▸ **What you should do**
The line that contains "0; height: 100%;" marks the end: retype the data below exactly from its first line through that line.

▸ **Stored data**
● ● ● ● ● ● ●

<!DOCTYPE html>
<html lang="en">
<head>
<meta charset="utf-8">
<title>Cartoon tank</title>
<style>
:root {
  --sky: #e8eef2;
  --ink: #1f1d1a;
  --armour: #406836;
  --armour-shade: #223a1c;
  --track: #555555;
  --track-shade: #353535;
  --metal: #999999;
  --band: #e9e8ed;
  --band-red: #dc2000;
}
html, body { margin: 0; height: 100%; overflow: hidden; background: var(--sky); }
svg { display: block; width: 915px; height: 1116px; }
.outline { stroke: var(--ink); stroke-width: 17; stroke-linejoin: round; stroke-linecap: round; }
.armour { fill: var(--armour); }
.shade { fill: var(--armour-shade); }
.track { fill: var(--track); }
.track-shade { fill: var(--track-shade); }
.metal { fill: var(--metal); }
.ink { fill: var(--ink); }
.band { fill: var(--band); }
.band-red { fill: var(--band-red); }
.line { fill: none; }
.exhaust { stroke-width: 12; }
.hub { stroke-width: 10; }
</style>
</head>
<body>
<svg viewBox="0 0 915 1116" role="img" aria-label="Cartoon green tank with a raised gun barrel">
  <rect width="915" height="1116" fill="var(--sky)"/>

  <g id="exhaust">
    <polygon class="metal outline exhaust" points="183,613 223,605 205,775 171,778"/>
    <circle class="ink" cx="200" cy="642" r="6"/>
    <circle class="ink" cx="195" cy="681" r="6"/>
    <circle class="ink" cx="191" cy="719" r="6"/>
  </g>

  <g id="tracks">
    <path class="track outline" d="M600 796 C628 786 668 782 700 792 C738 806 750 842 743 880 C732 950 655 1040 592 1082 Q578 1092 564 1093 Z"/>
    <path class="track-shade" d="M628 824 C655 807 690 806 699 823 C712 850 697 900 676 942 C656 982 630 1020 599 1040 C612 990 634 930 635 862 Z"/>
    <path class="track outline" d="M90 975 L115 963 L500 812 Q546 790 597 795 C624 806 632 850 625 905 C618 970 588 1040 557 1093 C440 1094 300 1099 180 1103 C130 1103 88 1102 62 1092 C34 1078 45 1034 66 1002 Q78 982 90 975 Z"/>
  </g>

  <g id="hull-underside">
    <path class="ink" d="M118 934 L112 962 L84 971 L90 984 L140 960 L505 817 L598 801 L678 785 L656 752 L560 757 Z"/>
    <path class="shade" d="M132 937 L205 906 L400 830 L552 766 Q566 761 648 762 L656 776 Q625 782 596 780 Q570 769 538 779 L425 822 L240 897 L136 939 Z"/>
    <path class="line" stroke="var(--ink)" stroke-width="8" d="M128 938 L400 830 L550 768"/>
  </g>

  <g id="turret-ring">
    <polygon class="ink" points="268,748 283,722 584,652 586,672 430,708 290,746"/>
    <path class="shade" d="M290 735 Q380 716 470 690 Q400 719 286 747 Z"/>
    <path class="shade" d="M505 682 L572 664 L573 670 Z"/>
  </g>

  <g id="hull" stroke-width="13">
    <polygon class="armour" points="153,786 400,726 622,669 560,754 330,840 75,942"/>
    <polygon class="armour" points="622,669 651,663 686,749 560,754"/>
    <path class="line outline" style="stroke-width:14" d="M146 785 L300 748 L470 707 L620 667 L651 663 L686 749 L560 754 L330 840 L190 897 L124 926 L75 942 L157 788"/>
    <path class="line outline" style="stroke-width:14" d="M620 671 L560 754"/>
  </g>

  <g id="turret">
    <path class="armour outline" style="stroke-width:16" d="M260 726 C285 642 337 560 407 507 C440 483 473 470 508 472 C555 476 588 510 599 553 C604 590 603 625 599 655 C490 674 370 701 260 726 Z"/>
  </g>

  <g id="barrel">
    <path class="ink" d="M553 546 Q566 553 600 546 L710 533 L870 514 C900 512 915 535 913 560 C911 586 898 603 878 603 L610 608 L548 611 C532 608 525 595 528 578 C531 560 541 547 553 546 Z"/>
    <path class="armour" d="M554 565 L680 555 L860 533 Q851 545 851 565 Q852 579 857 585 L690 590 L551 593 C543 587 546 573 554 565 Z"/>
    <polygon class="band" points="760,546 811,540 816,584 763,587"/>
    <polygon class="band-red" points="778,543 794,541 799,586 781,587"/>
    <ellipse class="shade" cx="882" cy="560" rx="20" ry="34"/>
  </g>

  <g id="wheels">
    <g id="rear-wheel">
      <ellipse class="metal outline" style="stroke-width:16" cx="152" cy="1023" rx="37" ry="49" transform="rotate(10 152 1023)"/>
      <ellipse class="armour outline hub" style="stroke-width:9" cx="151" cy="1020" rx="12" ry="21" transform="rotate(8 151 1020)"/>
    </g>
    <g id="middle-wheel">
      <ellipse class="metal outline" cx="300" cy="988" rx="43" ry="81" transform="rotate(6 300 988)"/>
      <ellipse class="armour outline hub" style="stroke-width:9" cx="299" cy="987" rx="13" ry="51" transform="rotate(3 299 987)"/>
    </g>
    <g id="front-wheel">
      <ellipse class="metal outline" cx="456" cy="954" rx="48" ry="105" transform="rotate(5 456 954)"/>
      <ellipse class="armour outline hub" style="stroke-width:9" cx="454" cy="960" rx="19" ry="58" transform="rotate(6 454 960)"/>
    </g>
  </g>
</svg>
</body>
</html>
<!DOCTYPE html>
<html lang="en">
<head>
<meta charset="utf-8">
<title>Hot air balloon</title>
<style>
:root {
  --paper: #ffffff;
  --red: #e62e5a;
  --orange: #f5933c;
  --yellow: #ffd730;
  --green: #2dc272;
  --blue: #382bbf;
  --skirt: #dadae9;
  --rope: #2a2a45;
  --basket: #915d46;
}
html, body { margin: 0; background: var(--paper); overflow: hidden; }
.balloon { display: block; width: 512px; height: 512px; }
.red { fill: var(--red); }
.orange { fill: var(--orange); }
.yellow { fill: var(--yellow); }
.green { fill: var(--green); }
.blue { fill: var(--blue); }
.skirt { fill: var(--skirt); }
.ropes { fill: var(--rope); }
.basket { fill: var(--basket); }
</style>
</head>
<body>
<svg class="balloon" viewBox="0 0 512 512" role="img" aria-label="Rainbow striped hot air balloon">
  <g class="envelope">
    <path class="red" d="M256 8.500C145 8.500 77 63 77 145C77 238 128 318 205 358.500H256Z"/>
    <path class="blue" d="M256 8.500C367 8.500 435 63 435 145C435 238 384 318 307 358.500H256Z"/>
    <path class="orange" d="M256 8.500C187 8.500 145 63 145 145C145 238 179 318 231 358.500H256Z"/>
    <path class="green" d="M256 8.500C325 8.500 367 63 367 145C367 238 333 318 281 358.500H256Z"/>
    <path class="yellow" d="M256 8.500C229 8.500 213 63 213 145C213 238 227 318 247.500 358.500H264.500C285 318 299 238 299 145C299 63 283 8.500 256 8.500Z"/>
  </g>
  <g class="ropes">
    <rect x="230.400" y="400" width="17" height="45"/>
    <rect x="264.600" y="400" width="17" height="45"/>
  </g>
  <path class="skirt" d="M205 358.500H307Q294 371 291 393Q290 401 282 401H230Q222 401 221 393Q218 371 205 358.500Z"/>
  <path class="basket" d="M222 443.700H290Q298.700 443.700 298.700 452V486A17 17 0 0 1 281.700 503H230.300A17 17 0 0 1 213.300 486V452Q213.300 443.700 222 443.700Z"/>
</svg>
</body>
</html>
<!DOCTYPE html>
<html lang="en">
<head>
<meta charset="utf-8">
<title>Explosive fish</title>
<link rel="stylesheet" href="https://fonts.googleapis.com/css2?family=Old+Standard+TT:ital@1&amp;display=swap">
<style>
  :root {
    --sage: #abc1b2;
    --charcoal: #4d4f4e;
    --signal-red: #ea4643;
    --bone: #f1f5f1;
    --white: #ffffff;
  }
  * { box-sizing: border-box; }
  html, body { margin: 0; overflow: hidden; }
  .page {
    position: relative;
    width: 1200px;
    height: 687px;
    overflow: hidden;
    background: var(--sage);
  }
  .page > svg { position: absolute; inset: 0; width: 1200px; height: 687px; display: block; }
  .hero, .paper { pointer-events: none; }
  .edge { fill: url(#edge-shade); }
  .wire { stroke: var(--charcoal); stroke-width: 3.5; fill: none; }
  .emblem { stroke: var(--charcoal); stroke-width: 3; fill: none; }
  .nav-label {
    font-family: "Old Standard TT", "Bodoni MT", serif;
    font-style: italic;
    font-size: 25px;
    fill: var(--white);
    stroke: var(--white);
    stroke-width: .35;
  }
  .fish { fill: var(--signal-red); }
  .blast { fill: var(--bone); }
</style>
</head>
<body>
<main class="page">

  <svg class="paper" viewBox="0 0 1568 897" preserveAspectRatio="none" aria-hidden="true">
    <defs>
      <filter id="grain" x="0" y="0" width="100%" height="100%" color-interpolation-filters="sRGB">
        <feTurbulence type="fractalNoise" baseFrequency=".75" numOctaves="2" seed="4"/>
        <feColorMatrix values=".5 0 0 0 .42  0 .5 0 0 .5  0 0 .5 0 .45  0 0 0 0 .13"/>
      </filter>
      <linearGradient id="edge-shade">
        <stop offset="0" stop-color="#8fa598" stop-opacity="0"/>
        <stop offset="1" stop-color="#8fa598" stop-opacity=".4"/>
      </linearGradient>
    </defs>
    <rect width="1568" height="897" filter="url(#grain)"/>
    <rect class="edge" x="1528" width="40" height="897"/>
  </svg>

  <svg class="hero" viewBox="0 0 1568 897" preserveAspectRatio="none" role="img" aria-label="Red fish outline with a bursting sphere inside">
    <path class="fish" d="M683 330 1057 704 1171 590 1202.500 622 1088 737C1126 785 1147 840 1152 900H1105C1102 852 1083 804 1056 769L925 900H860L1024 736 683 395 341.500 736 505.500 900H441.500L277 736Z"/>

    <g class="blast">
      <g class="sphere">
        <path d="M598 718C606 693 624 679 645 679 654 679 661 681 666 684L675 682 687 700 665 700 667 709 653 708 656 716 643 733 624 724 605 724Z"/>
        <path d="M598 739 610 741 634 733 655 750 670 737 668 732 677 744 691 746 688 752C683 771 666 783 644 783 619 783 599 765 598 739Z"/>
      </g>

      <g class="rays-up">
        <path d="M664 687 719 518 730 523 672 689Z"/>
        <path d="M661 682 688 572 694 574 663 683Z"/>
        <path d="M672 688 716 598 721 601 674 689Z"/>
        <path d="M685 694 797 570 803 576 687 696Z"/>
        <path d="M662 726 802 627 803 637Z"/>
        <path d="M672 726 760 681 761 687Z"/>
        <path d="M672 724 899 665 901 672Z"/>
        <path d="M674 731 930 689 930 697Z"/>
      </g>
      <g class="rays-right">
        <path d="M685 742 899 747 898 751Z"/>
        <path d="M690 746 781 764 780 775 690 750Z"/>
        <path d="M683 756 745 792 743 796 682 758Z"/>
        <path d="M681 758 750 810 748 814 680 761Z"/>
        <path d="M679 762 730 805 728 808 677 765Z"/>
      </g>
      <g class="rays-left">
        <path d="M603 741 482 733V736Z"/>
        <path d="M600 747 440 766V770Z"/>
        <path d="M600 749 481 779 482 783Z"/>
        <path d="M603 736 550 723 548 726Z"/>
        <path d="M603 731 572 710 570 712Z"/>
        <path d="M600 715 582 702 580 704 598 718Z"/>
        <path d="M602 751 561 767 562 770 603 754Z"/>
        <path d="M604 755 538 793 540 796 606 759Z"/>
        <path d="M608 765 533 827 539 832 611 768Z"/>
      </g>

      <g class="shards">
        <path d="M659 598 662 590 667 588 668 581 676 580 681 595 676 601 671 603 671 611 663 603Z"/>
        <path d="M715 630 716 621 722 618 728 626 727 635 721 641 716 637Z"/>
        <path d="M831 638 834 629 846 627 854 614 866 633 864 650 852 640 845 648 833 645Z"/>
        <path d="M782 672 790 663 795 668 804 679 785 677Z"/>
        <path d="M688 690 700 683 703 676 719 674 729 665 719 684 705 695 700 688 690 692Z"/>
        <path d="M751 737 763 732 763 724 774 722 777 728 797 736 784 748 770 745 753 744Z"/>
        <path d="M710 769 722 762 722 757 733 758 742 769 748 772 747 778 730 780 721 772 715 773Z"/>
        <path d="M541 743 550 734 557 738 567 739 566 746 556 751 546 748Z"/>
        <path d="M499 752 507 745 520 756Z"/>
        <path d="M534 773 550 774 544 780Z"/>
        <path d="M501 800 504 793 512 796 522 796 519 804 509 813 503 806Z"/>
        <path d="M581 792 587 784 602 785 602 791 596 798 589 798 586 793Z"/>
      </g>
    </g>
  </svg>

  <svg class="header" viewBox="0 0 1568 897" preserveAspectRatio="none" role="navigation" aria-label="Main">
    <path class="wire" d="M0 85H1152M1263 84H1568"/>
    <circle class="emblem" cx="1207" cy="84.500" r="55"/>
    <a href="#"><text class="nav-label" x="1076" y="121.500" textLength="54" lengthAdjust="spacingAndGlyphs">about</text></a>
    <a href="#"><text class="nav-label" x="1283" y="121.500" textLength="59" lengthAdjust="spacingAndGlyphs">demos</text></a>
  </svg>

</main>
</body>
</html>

● ● ● ● ● ● ●

▸ **Response**
<!DOCTYPE html>
<html lang="en">
<head>
<meta charset="utf-8">
<title>Cartoon tank</title>
<style>
:root {
  --sky: #e8eef2;
  --ink: #1f1d1a;
  --armour: #406836;
  --armour-shade: #223a1c;
  --track: #555555;
  --track-shade: #353535;
  --metal: #999999;
  --band: #e9e8ed;
  --band-red: #dc2000;
}
html, body { margin: 0; height: 100%; overflow: hidden; background: var(--sky); }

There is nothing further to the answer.